Exercise goal:
Within this material, find every line where the string "seam" appears, and copy it out.

┌─ Supplied records

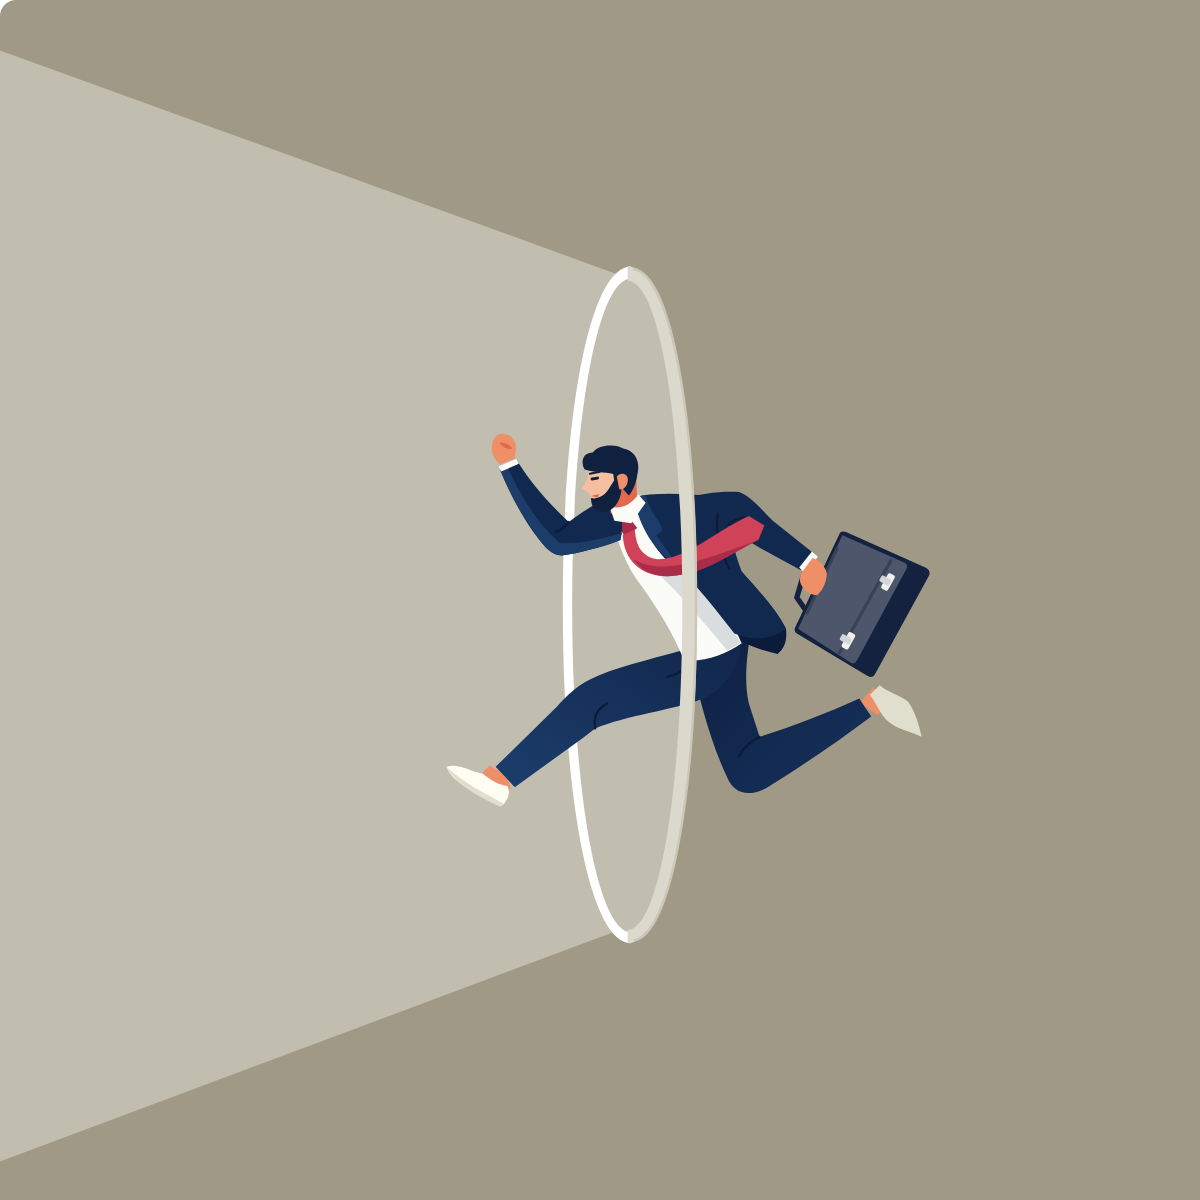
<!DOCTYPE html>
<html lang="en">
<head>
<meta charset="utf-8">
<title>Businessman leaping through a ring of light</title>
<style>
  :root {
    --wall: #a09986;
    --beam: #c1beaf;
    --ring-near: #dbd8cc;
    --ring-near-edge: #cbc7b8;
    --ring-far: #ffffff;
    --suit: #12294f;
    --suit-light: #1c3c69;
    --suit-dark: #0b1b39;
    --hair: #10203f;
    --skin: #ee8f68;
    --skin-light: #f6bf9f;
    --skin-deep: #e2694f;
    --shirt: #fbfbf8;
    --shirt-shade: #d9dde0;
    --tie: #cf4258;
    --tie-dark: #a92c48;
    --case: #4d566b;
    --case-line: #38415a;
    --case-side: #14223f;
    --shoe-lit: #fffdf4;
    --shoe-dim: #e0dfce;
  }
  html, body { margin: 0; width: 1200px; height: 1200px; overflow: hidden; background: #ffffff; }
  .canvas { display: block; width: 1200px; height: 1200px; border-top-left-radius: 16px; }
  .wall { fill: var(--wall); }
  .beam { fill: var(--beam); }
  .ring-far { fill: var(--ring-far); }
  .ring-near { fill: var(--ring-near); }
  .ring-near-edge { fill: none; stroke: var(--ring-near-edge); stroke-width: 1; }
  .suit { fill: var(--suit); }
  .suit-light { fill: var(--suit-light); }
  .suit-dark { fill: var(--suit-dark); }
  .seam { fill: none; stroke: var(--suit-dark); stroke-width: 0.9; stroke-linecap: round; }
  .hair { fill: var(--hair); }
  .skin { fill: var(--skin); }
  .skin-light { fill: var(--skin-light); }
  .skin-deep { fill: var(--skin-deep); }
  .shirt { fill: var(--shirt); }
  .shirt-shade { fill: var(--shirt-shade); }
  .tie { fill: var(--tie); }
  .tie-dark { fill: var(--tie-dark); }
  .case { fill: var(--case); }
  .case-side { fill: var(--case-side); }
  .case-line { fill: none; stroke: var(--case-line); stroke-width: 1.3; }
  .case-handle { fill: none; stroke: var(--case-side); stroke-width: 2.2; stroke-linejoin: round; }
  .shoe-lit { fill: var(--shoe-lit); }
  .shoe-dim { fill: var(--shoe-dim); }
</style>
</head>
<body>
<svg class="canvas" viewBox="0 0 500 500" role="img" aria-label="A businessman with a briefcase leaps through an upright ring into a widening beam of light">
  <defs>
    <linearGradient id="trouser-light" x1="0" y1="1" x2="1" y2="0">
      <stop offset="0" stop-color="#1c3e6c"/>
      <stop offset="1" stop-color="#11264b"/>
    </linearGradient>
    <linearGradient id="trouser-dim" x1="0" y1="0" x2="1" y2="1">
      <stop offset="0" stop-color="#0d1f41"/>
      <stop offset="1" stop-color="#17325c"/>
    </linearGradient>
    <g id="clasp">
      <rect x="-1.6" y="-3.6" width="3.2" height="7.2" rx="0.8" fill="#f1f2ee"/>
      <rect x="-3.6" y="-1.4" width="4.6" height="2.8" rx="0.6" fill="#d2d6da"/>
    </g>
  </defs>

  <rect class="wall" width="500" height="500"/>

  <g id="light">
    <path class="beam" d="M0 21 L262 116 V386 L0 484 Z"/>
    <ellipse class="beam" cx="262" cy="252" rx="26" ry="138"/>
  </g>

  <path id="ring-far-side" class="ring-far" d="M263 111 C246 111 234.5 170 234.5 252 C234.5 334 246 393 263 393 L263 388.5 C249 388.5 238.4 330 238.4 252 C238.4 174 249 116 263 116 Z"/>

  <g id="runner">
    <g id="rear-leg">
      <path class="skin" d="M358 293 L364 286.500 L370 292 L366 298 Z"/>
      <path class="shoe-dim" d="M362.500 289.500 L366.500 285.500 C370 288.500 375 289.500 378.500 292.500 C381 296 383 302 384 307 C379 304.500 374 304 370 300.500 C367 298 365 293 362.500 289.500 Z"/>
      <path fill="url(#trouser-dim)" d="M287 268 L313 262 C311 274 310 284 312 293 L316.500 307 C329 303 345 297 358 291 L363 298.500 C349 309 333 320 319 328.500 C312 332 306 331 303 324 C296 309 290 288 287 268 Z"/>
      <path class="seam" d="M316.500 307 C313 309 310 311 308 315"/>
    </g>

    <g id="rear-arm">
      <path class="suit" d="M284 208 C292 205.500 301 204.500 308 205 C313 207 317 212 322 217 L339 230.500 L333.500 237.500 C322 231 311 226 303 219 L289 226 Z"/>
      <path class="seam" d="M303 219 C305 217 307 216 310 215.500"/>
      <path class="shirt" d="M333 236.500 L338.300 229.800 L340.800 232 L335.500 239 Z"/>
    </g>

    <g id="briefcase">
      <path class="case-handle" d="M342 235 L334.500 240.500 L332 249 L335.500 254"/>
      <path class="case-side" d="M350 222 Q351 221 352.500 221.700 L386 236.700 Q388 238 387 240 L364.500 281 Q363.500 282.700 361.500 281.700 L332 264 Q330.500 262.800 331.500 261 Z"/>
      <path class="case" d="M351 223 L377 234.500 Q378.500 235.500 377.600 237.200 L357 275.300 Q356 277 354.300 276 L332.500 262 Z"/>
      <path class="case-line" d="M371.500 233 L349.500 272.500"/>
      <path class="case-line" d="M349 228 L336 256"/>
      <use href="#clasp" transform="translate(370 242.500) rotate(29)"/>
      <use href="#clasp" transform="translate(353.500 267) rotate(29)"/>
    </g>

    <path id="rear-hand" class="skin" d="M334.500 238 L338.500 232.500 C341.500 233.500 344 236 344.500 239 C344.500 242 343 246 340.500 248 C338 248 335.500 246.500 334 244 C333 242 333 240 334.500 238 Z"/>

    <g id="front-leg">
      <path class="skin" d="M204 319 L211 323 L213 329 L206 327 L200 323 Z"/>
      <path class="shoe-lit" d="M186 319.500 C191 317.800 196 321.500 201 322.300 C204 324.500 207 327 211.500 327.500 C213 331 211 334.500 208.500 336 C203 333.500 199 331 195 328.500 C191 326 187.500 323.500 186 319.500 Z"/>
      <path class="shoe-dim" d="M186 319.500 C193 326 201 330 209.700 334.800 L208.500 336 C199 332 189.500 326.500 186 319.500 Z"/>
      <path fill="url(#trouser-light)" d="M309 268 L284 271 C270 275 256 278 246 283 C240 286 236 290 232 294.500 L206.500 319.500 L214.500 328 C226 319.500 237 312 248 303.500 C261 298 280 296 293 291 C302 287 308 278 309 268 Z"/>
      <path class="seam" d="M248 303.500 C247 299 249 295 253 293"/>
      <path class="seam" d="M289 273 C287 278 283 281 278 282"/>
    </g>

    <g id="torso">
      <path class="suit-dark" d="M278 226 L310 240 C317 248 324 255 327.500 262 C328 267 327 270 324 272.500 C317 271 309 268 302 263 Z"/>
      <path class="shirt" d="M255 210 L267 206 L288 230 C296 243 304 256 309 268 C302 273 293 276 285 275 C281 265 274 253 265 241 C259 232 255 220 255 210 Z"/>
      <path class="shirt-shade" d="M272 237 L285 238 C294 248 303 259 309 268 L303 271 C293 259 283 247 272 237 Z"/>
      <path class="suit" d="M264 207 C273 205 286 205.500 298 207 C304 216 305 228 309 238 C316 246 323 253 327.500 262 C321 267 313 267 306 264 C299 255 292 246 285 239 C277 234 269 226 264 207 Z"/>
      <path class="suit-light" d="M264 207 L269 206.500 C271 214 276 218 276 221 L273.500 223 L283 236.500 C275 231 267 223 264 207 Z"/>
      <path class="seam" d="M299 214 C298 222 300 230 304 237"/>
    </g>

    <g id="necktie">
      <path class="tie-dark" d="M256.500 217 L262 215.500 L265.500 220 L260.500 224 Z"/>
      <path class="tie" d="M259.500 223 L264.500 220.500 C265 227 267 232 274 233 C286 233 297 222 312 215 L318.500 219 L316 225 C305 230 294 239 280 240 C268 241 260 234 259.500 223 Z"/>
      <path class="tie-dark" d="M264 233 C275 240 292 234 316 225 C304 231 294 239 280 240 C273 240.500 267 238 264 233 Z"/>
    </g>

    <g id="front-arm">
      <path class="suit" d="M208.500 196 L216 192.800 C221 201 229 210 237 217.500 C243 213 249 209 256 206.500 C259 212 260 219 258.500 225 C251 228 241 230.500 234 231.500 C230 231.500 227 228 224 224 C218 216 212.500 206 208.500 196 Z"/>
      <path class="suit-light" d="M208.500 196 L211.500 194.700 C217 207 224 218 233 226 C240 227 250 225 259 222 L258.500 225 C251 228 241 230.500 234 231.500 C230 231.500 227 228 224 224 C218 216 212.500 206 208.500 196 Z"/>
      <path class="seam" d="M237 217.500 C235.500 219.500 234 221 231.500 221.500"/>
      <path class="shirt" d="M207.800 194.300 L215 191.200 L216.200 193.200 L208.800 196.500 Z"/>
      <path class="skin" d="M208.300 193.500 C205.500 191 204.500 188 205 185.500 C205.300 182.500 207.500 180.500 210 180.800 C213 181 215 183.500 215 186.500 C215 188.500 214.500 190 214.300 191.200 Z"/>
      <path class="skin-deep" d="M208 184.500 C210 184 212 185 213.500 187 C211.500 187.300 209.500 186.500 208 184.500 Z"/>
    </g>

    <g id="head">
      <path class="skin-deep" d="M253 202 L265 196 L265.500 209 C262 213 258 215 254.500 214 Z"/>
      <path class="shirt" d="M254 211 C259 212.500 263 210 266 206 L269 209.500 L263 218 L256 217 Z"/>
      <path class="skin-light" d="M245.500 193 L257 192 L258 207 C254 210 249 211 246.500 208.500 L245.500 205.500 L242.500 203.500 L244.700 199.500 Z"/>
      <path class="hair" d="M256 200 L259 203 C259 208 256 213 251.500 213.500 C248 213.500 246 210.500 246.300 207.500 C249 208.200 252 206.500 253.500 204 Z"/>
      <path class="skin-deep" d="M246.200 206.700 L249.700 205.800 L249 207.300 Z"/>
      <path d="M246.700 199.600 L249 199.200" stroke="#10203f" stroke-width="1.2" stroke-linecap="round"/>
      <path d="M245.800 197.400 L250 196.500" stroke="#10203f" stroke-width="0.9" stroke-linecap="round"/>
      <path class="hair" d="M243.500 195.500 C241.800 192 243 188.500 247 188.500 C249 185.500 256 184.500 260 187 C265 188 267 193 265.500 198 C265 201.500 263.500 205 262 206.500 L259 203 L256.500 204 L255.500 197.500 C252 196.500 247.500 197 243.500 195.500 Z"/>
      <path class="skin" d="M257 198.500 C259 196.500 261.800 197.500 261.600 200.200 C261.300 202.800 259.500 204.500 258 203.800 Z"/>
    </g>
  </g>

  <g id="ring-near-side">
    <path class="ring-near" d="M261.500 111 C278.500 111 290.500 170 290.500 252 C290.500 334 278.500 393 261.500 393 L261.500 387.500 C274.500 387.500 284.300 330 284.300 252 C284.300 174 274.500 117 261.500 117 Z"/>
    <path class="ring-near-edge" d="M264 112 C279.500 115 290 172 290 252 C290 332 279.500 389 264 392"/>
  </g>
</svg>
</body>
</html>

└─

Output of the exercise:
  .seam { fill: none; stroke: var(--suit-dark); stroke-width: 0.9; stroke-linecap: round; }
      <path class="seam" d="M316.500 307 C313 309 310 311 308 315"/>
      <path class="seam" d="M303 219 C305 217 307 216 310 215.500"/>
      <path class="seam" d="M248 303.500 C247 299 249 295 253 293"/>
      <path class="seam" d="M289 273 C287 278 283 281 278 282"/>
      <path class="seam" d="M299 214 C298 222 300 230 304 237"/>
      <path class="seam" d="M237 217.500 C235.500 219.500 234 221 231.500 221.500"/>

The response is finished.